Associations of Childhood Exposure to Malaria with Cognition and Behavior Outcomes in Low- and Middle- Income Countries: A Systematic Review


  • Josey Noel Indiana University School of Medicine
  • Andrew Ssemata Department of Psychiatry, Makerere University School of Medicine
  • Jacquelline Ann Nakitende Department of Psychiatry, Makerere University School of Medicine
  • Simon Kizito Department of Mental Health and Community Psychology, Makere University School of Psychology
  • Elizabeth C. Whipple Ruth Lilly Medical Library, Indiana University School of Medicine
  • Melissa Thomas 5Richard M. Fairbanks School of Public Health
  • Megan S. McHenry, MD Department of Pediatrics, Indiana University School of Medicine

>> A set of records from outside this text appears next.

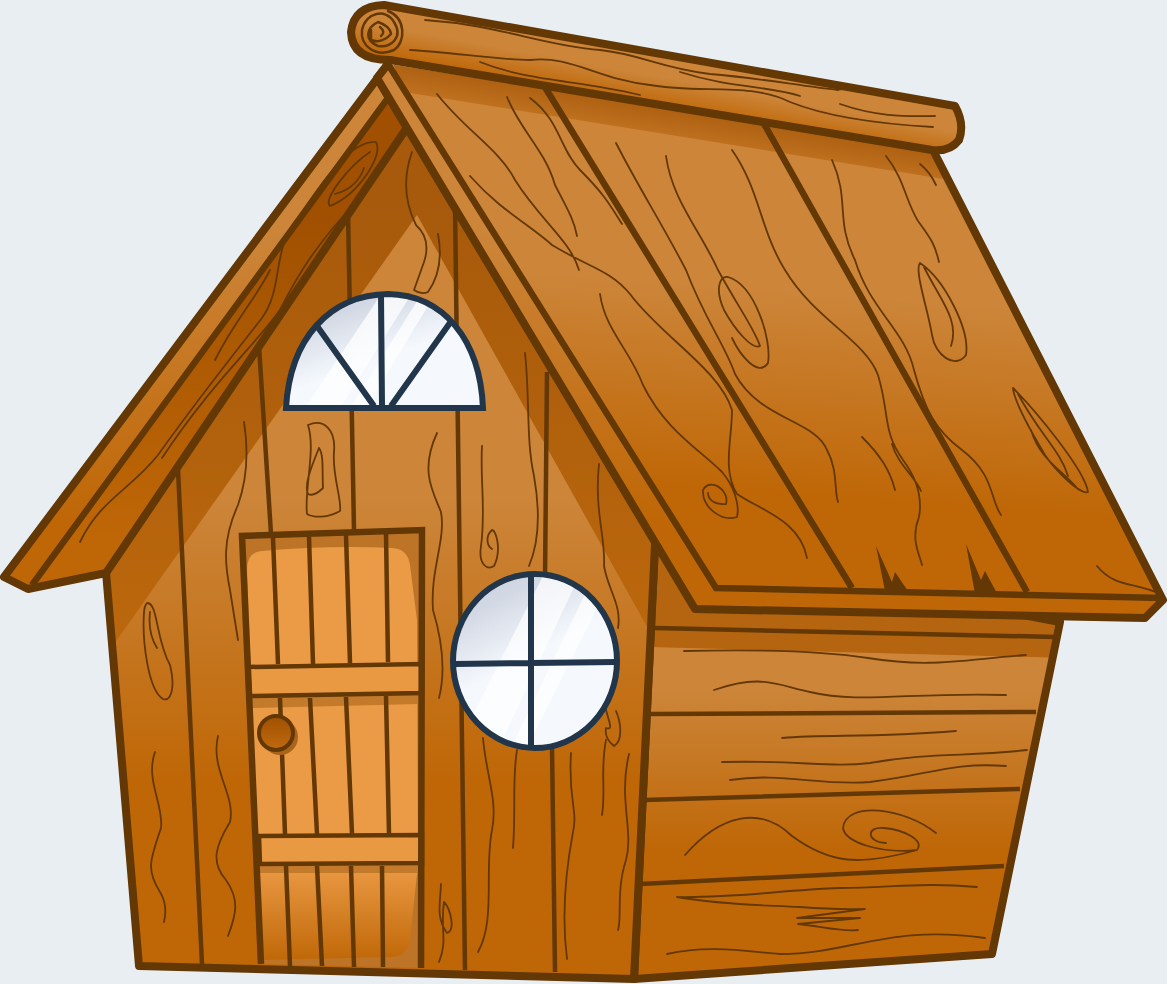
<!DOCTYPE html>
<html lang="en">
<head>
<meta charset="utf-8">
<title>Wooden cabin</title>
<style>
:root{--sky:#e8eef2;--line:#633805;--light:#cc8539;--wood:#bf6707;--shade:#a75a0b;--deep:#a05000;--door:#eb9a45;--frame:#21364b;--glass:#f5f9fe}
html,body{margin:0;height:100%;overflow:hidden;background:var(--sky)}
svg{display:block;width:1167px;height:984px}
.outline{fill:none;stroke:var(--line);stroke-width:8;stroke-linejoin:round;stroke-linecap:round}
.plank{fill:none;stroke:var(--line);stroke-width:4.5}
.seam{fill:none;stroke:var(--line);stroke-width:6.5}
.grain{fill:none;stroke:var(--line);stroke-width:1.8;stroke-linecap:round;stroke-linejoin:round}
.frame{fill:none;stroke:var(--frame);stroke-width:6}
.l{stop-color:var(--light)}.w{stop-color:var(--wood)}.s{stop-color:var(--shade)}.d{stop-color:var(--deep)}.o{stop-color:var(--door)}
</style>
</head>
<body>
<svg viewBox="0 0 1167 984" role="img" aria-label="Cartoon wooden cabin with a plank roof, door and two windows">
<defs>
<linearGradient id="wall-light" gradientUnits="userSpaceOnUse" x1="0" y1="430" x2="0" y2="780"><stop class="l"/><stop offset=".2" class="l"/><stop offset="1" class="w"/></linearGradient>
<linearGradient id="wall-shade" gradientUnits="userSpaceOnUse" x1="0" y1="200" x2="0" y2="640"><stop class="s"/><stop offset="1" stop-color="#bb670d"/></linearGradient>
<linearGradient id="side-light" gradientUnits="userSpaceOnUse" x1="0" y1="690" x2="0" y2="850"><stop class="l"/><stop offset="1" class="w"/></linearGradient>
<linearGradient id="roof-light" gradientUnits="userSpaceOnUse" x1="760" y1="290" x2="745" y2="490"><stop class="l"/><stop offset="1" class="w"/></linearGradient>
<linearGradient id="roof-shade" gradientUnits="userSpaceOnUse" x1="680" y1="100" x2="673" y2="142"><stop class="s"/><stop offset="1" stop-color="#c27422"/></linearGradient>
<linearGradient id="rim" gradientUnits="userSpaceOnUse" x1="0" y1="230" x2="0" y2="520"><stop class="l"/><stop offset="1" class="w"/></linearGradient>
<linearGradient id="eave" gradientUnits="userSpaceOnUse" x1="0" y1="220" x2="0" y2="540"><stop class="d"/><stop offset="1" class="w"/></linearGradient>
<linearGradient id="log" gradientUnits="userSpaceOnUse" x1="672" y1="54" x2="662" y2="108"><stop class="l"/><stop offset=".45" class="l"/><stop offset="1" class="w"/></linearGradient>
<linearGradient id="door-low" gradientUnits="userSpaceOnUse" x1="0" y1="865" x2="0" y2="962"><stop class="o"/><stop offset="1" class="w"/></linearGradient>
<linearGradient id="knob" x1="0" y1="0" x2="0" y2="1"><stop class="d"/><stop offset="1" stop-color="#c06a10"/></linearGradient>
<linearGradient id="glass-sheen" x1="0" y1="0" x2=".5" y2=".8"><stop stop-color="#c3cad8"/><stop offset=".35" stop-color="#d3d9e4"/><stop offset=".8" stop-color="#f5f9fe"/></linearGradient>
<clipPath id="front-clip"><path d="M106 572L400 110L655 545L634 979L139 966Z"/></clipPath>
<clipPath id="side-clip"><path d="M655 545L1060 622L992 954L634 979Z"/></clipPath>
<clipPath id="roof-clip"><path d="M388 64L930 150L1163 598L716 588Z"/></clipPath>
<clipPath id="arch-clip"><path id="arch" d="M286 408C290 338 330 295 388 294C444 295 480 340 483 408Z"/></clipPath>
<clipPath id="round-clip"><ellipse id="round" cx="535" cy="661" rx="82" ry="87"/></clipPath>
</defs>

<g id="side-wall">
<g clip-path="url(#side-clip)">
<rect x="630" y="540" width="440" height="444" fill="url(#side-light)"/>
<path d="M640 540H1070V658L650 647Z" fill="#b5640f"/>
</g>
<path class="plank" d="M655 628L1055 637M650 714L1036 712M644 800L1020 789M640 884L1004 866"/>
<path class="grain" d="M684 651C770 649 830 652 868 658C930 668 960 660 1026 655M714 690C760 674 774 684 810 692C860 704 910 692 1006 695M782 738C830 734 870 738 956 731M722 762C800 760 830 768 870 763C930 752 970 757 1027 750M730 780C780 772 820 786 870 782C930 775 950 762 1006 766M685 855C720 815 760 805 792 836C830 864 860 866 917 850C925 840 904 830 884 828C866 826 866 842 886 843M917 850C880 854 845 842 843 828C846 800 905 808 936 833M677 897C740 898 780 890 840 888C890 888 920 882 977 887M677 897C730 906 770 905 800 907C840 910 850 909 865 909L797 918L860 918L798 924C820 926 840 932 858 930M667 954C710 944 750 952 780 954C850 954 890 924 985 938"/>
<path class="outline" d="M655 545L1060 622L992 954L634 979Z"/>
</g>

<g id="front-wall">
<g clip-path="url(#front-clip)">
<rect x="100" y="90" width="560" height="894" fill="url(#wall-light)"/>
<path d="M100 90H660V650L417 215L100 664Z" fill="url(#wall-shade)"/>
</g>
<path class="plank" d="M178 470L202 964M259 346L271 534M348 212L354 530M455 206L465 970M547 372L545 580M552 746L555 972"/>
<path class="grain" d="M412 152C402 180 406 205 416 225C428 236 428 250 424 262L414 290Q421 295 428 292C440 275 442 255 438 234M308 425C324 418 336 430 334 452C332 475 342 500 340 511C328 518 314 518 307 514C304 490 316 450 308 425M319 448C310 470 304 486 308 494Q314 497 323 488C322 470 324 455 319 448M244 422C250 460 245 485 238 505C222 540 225 565 230 590L238 640M148 603C158 605 156 640 170 665C176 690 170 702 163 699C148 690 142 640 144 612Q145 603 148 603M150 612C148 630 152 640 157 648M155 752C145 780 164 805 161 828C150 860 146 870 160 892Q168 905 164 922M218 736C210 770 236 795 230 822C216 845 210 862 226 880C240 900 236 915 228 936M437 433C420 470 432 490 441 512C446 540 430 570 433 610C442 640 446 670 439 698M482 446C480 480 486 510 481 546C478 566 488 570 494 566C502 550 496 530 492 530C486 535 486 545 492 549M525 353C530 400 526 440 534 476C540 510 540 540 529 566M599 464C594 510 606 540 604 566C608 590 622 605 618 628M483 738C486 775 498 800 492 830C484 870 496 920 478 952M517 750C512 780 516 810 513 848M571 753C568 800 578 810 573 832C564 880 562 920 567 959M604 684C600 710 618 732 606 728Q604 738 614 746C624 740 620 720 616 711M606 740C600 770 606 790 602 815M629 754C618 800 634 830 626 860C616 890 622 920 618 930M441 884C440 905 436 918 447 933C456 930 450 908 444 902C440 930 448 940 439 962"/>
<path class="outline" d="M106 572L139 966L634 979L655 545"/>
</g>

<g id="door">
<path d="M242 536L422 530L421 968L261 964Z" fill="#bd7426"/>
<path d="M247 570Q247 552 262 551Q330 545 392 548Q408 549 410 565L417 620L418 860L258 860Z" fill="var(--door)"/>
<path d="M259 864H418L410 940Q408 956 392 957L261 960Z" fill="url(#door-low)"/>
<path d="M250 695L419 691V704L251 708ZM260 862H419V873H260Z" fill="#c37a2b"/>
<path class="plank" d="M273 538L278 664M309 537L313 664M346 535L350 663M386 533L388 662M280 698L285 834M310 698L317 834M346 697L352 834M386 696L389 834M286 866L290 966M317 866L322 966M351 866L354 967M382 866L383 967"/>
<path class="plank" style="fill:#ea9943" d="M248 667L422 664V693L250 696ZM259 836L422 835V863L260 864Z"/>
<path class="seam" d="M261 964L242 536L422 530L421 968"/>
<circle cx="280" cy="737" r="18" fill="#a9631a"/>
<circle cx="276" cy="733" r="17" fill="url(#knob)" stroke="var(--line)" stroke-width="4"/>
</g>

<g id="arched-window">
<g clip-path="url(#arch-clip)">
<rect x="280" y="288" width="210" height="125" fill="var(--glass)"/>
<path d="M280 288H490V330Q390 345 325 400L280 408Z" fill="url(#glass-sheen)"/>
<path d="M384 290H414L340 408H305ZM424 290L434 296L366 408H350Z" fill="#fff" opacity=".75"/>
</g>
<path class="frame" d="M317 326L374 406M381 295L382 406M452 320L391 406"/>
<use href="#arch" class="frame"/>
</g>

<g id="round-window">
<g clip-path="url(#round-clip)">
<rect x="450" y="570" width="170" height="180" fill="var(--glass)"/>
<path d="M450 570H620V610C560 625 520 690 450 715Z" fill="url(#glass-sheen)"/>
<path d="M546 570H582L500 745L468 725ZM592 580L606 590L526 750H510Z" fill="#fff" opacity=".7"/>
</g>
<path class="frame" d="M531 576L531 746M454 664L617 662"/>
<use href="#round" class="frame"/>
</g>

<g id="left-eave">
<path d="M388 96L32 585L106 572L408 126Z" fill="url(#eave)"/>
<path d="M380 74L4 577L30 588L388 96Z" fill="url(#rim)"/>
<path class="grain" d="M80 542C100 500 130 490 158 455C190 410 225 365 262 318C285 285 270 250 300 215C320 185 350 140 376 142C384 155 358 195 330 206C322 200 350 165 370 152M335 194C350 190 360 180 364 168M162 458C210 385 255 345 280 310C300 270 320 240 358 200M215 360C235 320 255 300 270 270"/>
<path class="seam" d="M377 78L388 98L32 585"/>
<path class="outline" d="M388 64L4 577L28 589L106 573L408 126"/>
</g>

<g id="roof">
<path d="M388 64L377 78L695 609L1145 618L1163 599L716 588Z" fill="url(#rim)"/>
<g clip-path="url(#roof-clip)">
<rect x="380" y="60" width="787" height="545" fill="url(#roof-light)"/>
<path d="M388 50L930 140L950 180L404 92Z" fill="url(#roof-shade)"/>
</g>
<path class="seam" d="M543 84L852 588M763 122L1027 592"/>
<path d="M876 546L885 591L910 594L895 572L892 582ZM966 544L975 594L999 597L985 571L981 580Z" fill="var(--line)"/>
<path class="grain" d="M437 94C465 130 500 150 515 180C540 220 570 240 579 270M507 97C520 130 545 150 555 185C568 210 574 220 577 236M530 98C560 120 560 150 580 170C605 195 610 205 622 224M470 176C500 210 530 225 552 245C590 268 610 270 630 294C660 335 720 370 732 410C732 440 722 470 737 494M600 294C605 330 630 350 643 385C665 430 700 450 722 472C734 486 740 505 737 517C722 522 702 508 703 490C710 477 730 490 726 504C715 505 708 500 708 493M737 494C760 510 800 520 807 558M616 143C640 190 660 220 686 270C705 320 725 345 735 374C760 420 815 420 827 450C838 470 834 490 838 502M666 156C672 200 700 230 718 270C740 310 755 330 760 346C752 350 735 330 724 310C715 290 719 276 728 277C755 285 772 340 768 363C758 378 740 355 732 338M732 150C760 190 760 230 785 270C815 320 865 340 878 375C890 415 882 430 903 460C918 480 922 500 919 517C910 540 920 555 922 565M832 160C850 200 835 220 855 260C870 310 905 330 914 370C925 410 935 430 962 450C995 475 990 500 1001 515M886 156C905 180 905 200 918 221C932 240 935 245 939 262M920 164Q930 172 936 185M920 263C945 280 970 330 966 355C955 370 935 355 932 335C928 310 914 270 920 263M924 267C940 300 960 320 951 346M862 437C880 455 890 470 895 490M892 444C898 465 914 475 921 491M1013 388C1035 410 1085 470 1088 492C1080 495 1055 470 1045 455C1030 430 1014 400 1013 388M1018 394C1040 435 1060 450 1068 476M1031 430C1040 460 1062 470 1077 488M1097 566C1115 588 1135 582 1160 594"/>
<path class="seam" d="M388 64L716 588L1163 598"/>
<path class="outline" d="M388 64L377 78L695 609L1145 618L1163 600L934 152"/>
</g>

<g id="ridge-log">
<path d="M384 5L955 106Q965 124 959 140Q950 152 932 150L390 60Q352 60 351 32Q354 6 384 5Z" fill="url(#log)"/>
<path class="grain" d="M425 20C500 25 540 45 600 50C640 54 660 68 710 74C760 78 800 86 838 90C860 84 890 100 944 106M410 50C450 52 500 60 530 60C570 55 600 80 650 85C700 94 750 82 790 102C830 118 880 124 933 127M480 62C530 82 580 80 640 95M680 72C730 88 770 86 800 96M840 104C880 118 910 116 935 116"/>
<path class="grain" style="stroke-width:2.5" d="M388 11C406 18 406 42 394 50C376 58 360 46 362 30C366 12 386 8 394 22C404 38 390 48 378 46C364 40 366 28 378 22Q390 26 391 34Q382 44 371 40L371 30M380 27Q386 32 381 36"/>
<path class="outline" d="M384 5L955 106Q965 124 959 140Q950 152 932 150L390 60Q352 60 351 32Q354 6 384 5Z"/>
</g>
</svg>
</body>
</html>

Background: Malaria impacts >24 million children globally, resulting in >300,000 child deaths annually in low- and middle-income countries (LMICs). Little is known about the association between malarial infection and its impact on cognition and behavior. Our objective was to determine the association between different types of malaria infection with cognitive and behavioral outcomes among children living in LMICs.

Methods: We systematically searched and reviewed the literature using six online bibliographic databases on 2/10/2022. Studies included involved children <18 years living in LMICs with active or past malaria infection and measured cognitive and/or behavior outcomes. A meta-analysis is underway for asymptomatic and severe categories of malaria. Due to heterogeneity of data, a qualitative summary was performed for uncomplicated malaria studies.

Results: Out of 1994 initial titles reviewed, 40 articles met the inclusion criteria. 30 studies contributed data to the meta-analysis. Initial analyses suggest children with asymptomatic malaria tend to have lower mean scores than children without malaria in attention (SMD (standardized mean difference) -0.14, 95% CI -0.35 to 0.07) and general cognitive function (SMD -0.15, 95% CI -0.38 to 0.07). No differences were found in language and numeracy scores. Children with severe malaria had significant reductions in their mean scores compared to children without malaria in language (SMD -0.35, 95% CI -0.53 to -0.17), general cognition (SMD -0.26, 95% CI -0.48 to -0.04), and memory (SMD -0.25, 95% CI -0.41 to -0.09). Most studies on uncomplicated malaria (7/8) found declines across multiple domains of cognitive testing compared to children without malaria.

While analyses are not yet finalized, our initial findings suggest severe malaria is associated with worse neurodevelopment outcomes for children living in LMICs. Asymptomatic and uncomplicated malarial infection tend to have lower scores, though more research is needed. Support for children with malaria should consider strategies to optimize neurodevelopment.